Edinburgh Fringe Review: The Approach, Assembly - subtle, nuanced and utterly compelling
You feel like you are eavesdropping on a conversation at the table next to you - it is utterly compelling and its resonance lingers long after you've left the theatre.
Three women, only ever in pairs, meet in a Dublin cafe for a coffee and a catch-up - not the most magnetic sounding set up on paper but Mark O'Rowe's play, The Approach, is slowly gripping.
Cora (Cathy Belton), Anna (Aisling O’Sullivan) and her sister Denise (Derbhle Crotty) are all friends or least they were really close once.
The years pass all too quickly, things happen - life happens - and now they don’t see as much of each other.
When each pair meets their conversations start with everyday anodyne chit-chat but soon turn to more deeper personal topics such as relationships.
You have to listen carefully for clues as to how much time has passed between meetings - usually marked by relationship statuses.
A particular romantic gesture is a recurring motif and a signifier that something isn't quite straight in what the women are saying.
Despite chat of love and friendship, there is an undercurrent of yearning, loneliness and acceptance. A desire to appear happy and content at least.
O'Rowe's script beautifully captures the naturalness of everyday speech, the performances nuanced and equally natural - no dramatics or stalking the stage here.
And this is the power of this play, you feel like you are eavesdropping on a conversation at the table next to you - it is utterly compelling and its resonance lingers long after you've left the theatre.
The Approach is at 13.25 at the Rainy Hall at Assembly until August 27 (not the 22nd).
More Edinburgh Fringe stuff:
Edinburgh Fringe Review: The poverty trap through the eyes of a teenager in Killymuck
Some things I've learned on my first day at the Fringe
Edinburgh Fringe Review: Ladykiller or how to use gender stereotypes to get away with murder
Edinburgh Fringe Review: The Vanishing Man and The Extinction Event - magic, clever and fun

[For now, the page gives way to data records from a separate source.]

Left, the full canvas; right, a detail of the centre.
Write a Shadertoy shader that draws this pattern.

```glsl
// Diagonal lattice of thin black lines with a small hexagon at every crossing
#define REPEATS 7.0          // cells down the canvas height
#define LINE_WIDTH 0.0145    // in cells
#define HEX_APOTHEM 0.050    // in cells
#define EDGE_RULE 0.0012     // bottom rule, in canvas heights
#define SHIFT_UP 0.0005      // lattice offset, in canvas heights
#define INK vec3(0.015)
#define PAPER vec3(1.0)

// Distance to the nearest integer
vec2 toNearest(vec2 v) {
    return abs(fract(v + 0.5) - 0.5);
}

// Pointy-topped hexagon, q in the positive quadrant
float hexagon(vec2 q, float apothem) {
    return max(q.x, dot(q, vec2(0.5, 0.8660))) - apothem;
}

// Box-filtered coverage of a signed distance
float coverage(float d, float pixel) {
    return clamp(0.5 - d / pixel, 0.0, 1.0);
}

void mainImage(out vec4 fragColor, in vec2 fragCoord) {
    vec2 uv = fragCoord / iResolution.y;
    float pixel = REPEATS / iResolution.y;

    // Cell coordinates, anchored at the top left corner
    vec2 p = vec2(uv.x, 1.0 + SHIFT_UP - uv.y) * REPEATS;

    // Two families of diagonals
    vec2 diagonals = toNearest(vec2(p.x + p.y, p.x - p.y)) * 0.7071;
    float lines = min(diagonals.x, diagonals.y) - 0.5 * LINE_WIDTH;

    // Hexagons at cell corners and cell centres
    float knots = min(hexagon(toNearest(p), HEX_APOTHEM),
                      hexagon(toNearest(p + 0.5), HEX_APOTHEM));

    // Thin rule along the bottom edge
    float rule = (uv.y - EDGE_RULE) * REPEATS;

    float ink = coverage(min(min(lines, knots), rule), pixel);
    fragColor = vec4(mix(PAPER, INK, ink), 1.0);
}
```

Peaky Blinders comes to the Edinburgh Fringe in Tobacco Road (review)
A play losing its way in The Journey (Edinburgh Fringe review)